What the task asks:
Scan the entries for lines with the word "rect", then copy those lines.

[Source texts of formatted documents]
※ ※ ※

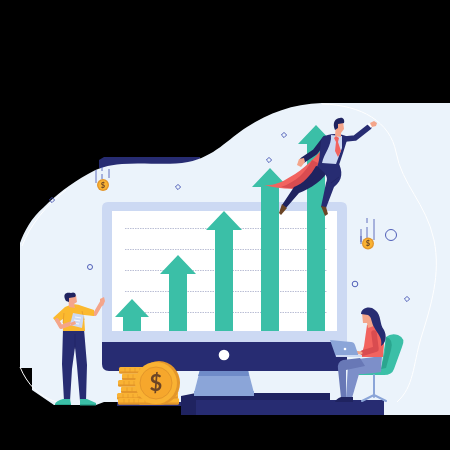
<!DOCTYPE html>
<html lang="en">
<head>
<meta charset="utf-8">
<title>Business growth illustration</title>
<style>
:root{--night:#000;--sky:#ebf3fb;--white:#fff;--frame:#ccd9f3;--navy:#272c72;--deep:#1f2360;--blue:#3f4fb0;--steel:#8ba5d8;--green:#3bbfa7;--green-dark:#2ba58f;--red:#f2635f;--red-dark:#d94c50;--gold:#f9b233;--gold-dark:#e3962a;--brown:#6b4526;--skin:#f4a58a;--yellow:#fbb92f;--jeans:#7d8fc9;--grid:#a9aecb}
html,body{margin:0;background:var(--night);overflow:hidden}
svg{display:block;width:450px;height:450px}
.sky{fill:var(--sky)}.white{fill:var(--white)}.frame{fill:var(--frame)}.navy{fill:var(--navy)}.deep{fill:var(--deep)}.blue{fill:var(--blue)}.steel{fill:var(--steel)}.green{fill:var(--green)}.green-dark{fill:var(--green-dark)}.red{fill:var(--red)}.red-dark{fill:var(--red-dark)}.gold{fill:var(--gold)}.gold-dark{fill:var(--gold-dark)}.brown{fill:var(--brown)}.skin{fill:var(--skin)}.yellow{fill:var(--yellow)}.jeans{fill:var(--jeans)}
.outline{fill:none;stroke:var(--white);stroke-width:1}
.grid{stroke:var(--grid);stroke-width:.8;stroke-dasharray:1.5 1}
.spark{fill:none;stroke:var(--blue);stroke-width:.9}
.speed{stroke:var(--blue);stroke-width:.8;fill:none}
.fold{fill:none;stroke:var(--deep);stroke-width:.6}
.crease{fill:none;stroke:var(--gold-dark);stroke-width:.7}
.arm{fill:none;stroke-linecap:round;stroke-linejoin:round}
.money{font-family:Lato,"Open Sans",sans-serif;font-weight:700;text-anchor:middle;fill:var(--brown)}
</style>
</head>
<body>
<svg viewBox="0 0 450 450" role="img" aria-label="Business growth: a caped businessman flies over a rising arrow chart on a monitor, with two colleagues and coins">
<defs>
<path id="diamond" class="spark" d="M0-2.6 2.6 0 0 2.6-2.6 0Z"/>
<g id="slab"><rect class="gold" width="40" height="6.5" rx="1.5"/><path class="gold-dark" d="M0 4.5H40V5a1.5 1.5 0 0 1-1.500 1.500H1.500A1.500 1.500 0 0 1 0 5Z"/><path class="crease" d="M6 1V5M11 1V5M16 1V5M21 1V5"/></g>
<g id="falling-coin"><circle class="gold-dark" r="6"/><circle class="gold" r="4.700"/><text class="money" y="2.700" font-size="7.500">$</text></g>
</defs>

<g id="backdrop">
<rect width="450" height="450" fill="var(--night)"/>
<path class="navy" d="M99 160 104 157H200V168H99Z"/>
<path class="sky" d="M20 368V243C24 232 31 218 44 207C56 195 70 184 88 174C98 168 108 165 122 164C146 162 166 166 188 162C214 157 228 139 247 127C269 113 292 104 322 103H450V415H384V402H104L96 405H54L32 390V368Z"/>
<path class="outline" d="M322 104C362 105 390 122 396 152C402 185 426 203 434 240C441 274 431 306 421 338C413 365 414 387 397 402"/>
<path class="outline" d="M22 246C30 226 44 207 66 190M20 367C27 384 39 397 57 402"/>
</g>

<g id="sparkles">
<use href="#diamond" x="284" y="135"/><use href="#diamond" x="269" y="160"/><use href="#diamond" x="178" y="187"/><use href="#diamond" x="52" y="200"/><use href="#diamond" x="407" y="299"/>
<circle class="spark" cx="391" cy="235" r="5.500"/><circle class="spark" cx="355" cy="284" r="2.800"/><circle class="spark" cx="90" cy="267" r="2.500"/>
</g>

<g id="falling-money">
<path class="speed" d="M96 170V183M102 167V171M102 174V179M109 169V178"/>
<use href="#falling-coin" x="103" y="185"/>
<path class="speed" d="M361 229V244M367 218V223M367 227V238M374 219V240M361 236V242"/>
<use href="#falling-coin" x="368" y="243.500"/>
</g>

<g id="ground">
<path class="deep" d="M181 396 196 393H330V415H181Z"/>
<rect class="navy" x="196" y="400" width="188" height="15"/>
<rect class="navy" x="117" y="402" width="64" height="4"/>
</g>

<g id="monitor">
<path class="steel" d="M200 370H248L254 393H194Z"/>
<path fill="#6f8bc8" d="M200 370H248L249 376H198Z"/>
<path class="steel" d="M194 391H254V396H194Z"/>
<path class="frame" d="M108 202H341Q347 202 347 208V342H102V208Q102 202 108 202Z"/>
<rect class="white" x="112" y="211" width="225" height="120"/>
<path class="navy" d="M102 342H347V364Q347 371 340 371H109Q102 371 102 364Z"/>
<circle class="white" cx="224" cy="355" r="5.300"/>
<path class="grid" d="M125 228.500H327M125 249.500H327M125 270.500H327M125 291.500H327M125 312.500H327"/>
</g>

<g id="growth-arrows" class="green">
<path d="M132 299 149 317H141V331H123V317H115Z"/>
<path d="M178 255 196 274H187V331H169V274H160Z"/>
<path d="M224 211 242 230H233V331H215V230H206Z"/>
<path d="M270 168 288 187H279V331H261V187H252Z"/>
<path d="M316 125 334 144H325V331H307V144H298Z"/>
</g>

<g id="flying-hero">
<path class="red" d="M329 142C316 156 304 170 290 177C281 183 272 186 263 185C277 188 290 190 301 188C310 186 315 178 322 170L332 156Z"/>
<path class="red-dark" d="M312 160C306 172 296 182 281 187C291 189 300 189 305 186C312 181 316 172 318 163Z"/>
<path class="deep" d="M316 166 330 168C324 180 310 189 299 193L286 208 282 205 294 187C303 184 311 175 316 166Z"/>
<path class="navy" d="M319 164 338 162C343 171 343 180 334 187L326 208 321 207 326 183C329 177 325 173 319 168Z"/>
<path class="brown" d="M282 204 287 208 281 215 279 213Z"/>
<path class="brown" d="M321 206 326 207 328 214 325 216Z"/>
<path class="arm" stroke="var(--deep)" stroke-width="6" d="M325 139 315 152 303 160"/>
<path class="skin" d="M304 158 299 159 297 165 301 167 305 162Z"/>
<path class="navy" d="M322 138C329 132 342 134 348 137L343 153 338 168 317 167C321 158 319 147 322 138Z"/>
<path class="frame" d="M331 135 342 136 342 148 336 164 322 163C324 153 332 146 331 135Z"/>
<path class="red" d="M336 136 339 138 338 142 341 151 338 157 335 151 336 142 334 138Z"/>
<path class="arm" stroke="var(--navy)" stroke-width="5.500" d="M345 139 355 138 369 127"/>
<path class="white" d="M367 124 371 128 373 126 369 123Z"/>
<path class="skin" d="M370 123 374 121 377 123 376 126 372 127Z"/>
<path class="skin" d="M336 123 343 121 344 129 341 133 341 137 335 136Z"/>
<path class="deep" d="M335 130C332 123 335 118 340 118C343 117 345 120 344 123L338 124 338 128Z"/>
<path class="fold" d="M331 183 339 177M310 182 316 176"/>
</g>

<g id="presenter">
<path class="navy" d="M63 329 84 329 87 365 86 401H80L77 366 75 347 72 369 70 401H64L62 364Z"/>
<path class="fold" d="M75 334V349"/>
<path class="green" d="M63 399H70L71 404H55Q56 401 63 399Z"/>
<path class="green" d="M80 399H87L96 403 96 405H80Z"/>
<path class="green-dark" d="M55 404H71V405H55ZM80 404H96V405.500H80Z"/>
<path class="arm" stroke="var(--skin)" stroke-width="4" d="M86 312 95 314 102 302"/>
<path class="skin" d="M100 304 100 299 104 297 105 301 103 306Z"/>
<path class="yellow" d="M65 307Q74 302 82 306L94 310 94 316 84 315 85 331H63L63 319 57 323 53 318Z"/>
<path class="crease" d="M64 313 63 323M82 311 84 320"/>
<path class="arm" stroke="var(--skin)" stroke-width="4" d="M57 320 61 327 72 323"/>
<path class="frame" d="M73 313 84 315 82 328 70 325Z"/>
<path fill="none" stroke="var(--white)" stroke-width=".8" d="M75 317 81 318M74 320 80 321M73 323 79 324"/>
<path class="skin" d="M70 323 75 321 76 324 71 326Z"/>
<path class="skin" d="M68 296 76 295 77 302 74 304 75 308 69 307Z"/>
<path class="deep" d="M66 301C62 294 66 292 71 293C75 291 77 295 75 297L69 298 69 302Z"/>
</g>

<g id="coin-stack">
<use href="#slab" x="119" y="367"/><use href="#slab" x="122" y="373.500"/><use href="#slab" x="118" y="380"/><use href="#slab" x="121" y="386.500"/><use href="#slab" x="117" y="393"/><use href="#slab" x="118" y="398"/>
<use href="#slab" x="139" y="398"/><use href="#slab" x="138" y="392"/>
<ellipse class="gold-dark" cx="159" cy="383" rx="21" ry="22"/>
<circle class="gold" cx="156" cy="383" r="21"/>
<circle cx="156" cy="383" r="16" fill="#f6a72c" stroke="var(--gold-dark)"/>
<text class="money" x="156" y="390.500" font-size="22">$</text>
</g>

<g id="analyst">
<path class="green" d="M386 337Q391 333 398 335Q406 338 402 347L394 369Q392 375 384 375H356Q355 370 362 369H381Z"/>
<path class="green-dark" d="M386 337Q394 339 391 350L386 368 381 369 385 352Z"/>
<path class="arm" stroke="var(--steel)" stroke-width="2" d="M374 375V397M362 401 374 395 386 401"/>
<path class="jeans" d="M382 356 381 372Q367 374 359 374L352 398H346L348 365Q350 360 358 359Z"/>
<path fill="#6878b6" d="M360 358 343 360Q337 362 338 369L341 398H346L346 370 365 366Z"/>
<path class="deep" d="M341 397H353V402H335Q336 399 341 397Z"/>
<path class="red" d="M367 325Q374 321 380 326Q385 333 384 344L383 357H361L364 346Z"/>
<path class="arm" stroke="var(--red-dark)" stroke-width="5.500" d="M374 333 376 349 363 353"/>
<path class="arm" stroke="var(--skin)" stroke-width="3" d="M361 353 354 352"/>
<path class="steel" d="M330 340 351 342Q354 342 355 345L359 357H336Z"/>
<path class="frame" d="M336 355H362V357H336Z"/>
<circle class="white" cx="345" cy="349" r="1.300"/>
<path class="skin" d="M362 313 371 312 374 326 368 328 367 323 363 323Z"/>
<path class="navy" d="M361 314C361 308 370 305 375 310C382 315 379 324 384 330C387 336 386 343 381 346C383 338 377 333 374 327C371 322 372 317 368 315Z"/>
</g>
</svg>
</body>
</html>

※ ※ ※

Exercise response:
<g id="slab"><rect class="gold" width="40" height="6.5" rx="1.5"/><path class="gold-dark" d="M0 4.5H40V5a1.5 1.5 0 0 1-1.500 1.500H1.500A1.500 1.500 0 0 1 0 5Z"/><path class="crease" d="M6 1V5M11 1V5M16 1V5M21 1V5"/></g>
<rect width="450" height="450" fill="var(--night)"/>
<rect class="navy" x="196" y="400" width="188" height="15"/>
<rect class="navy" x="117" y="402" width="64" height="4"/>
<rect class="white" x="112" y="211" width="225" height="120"/>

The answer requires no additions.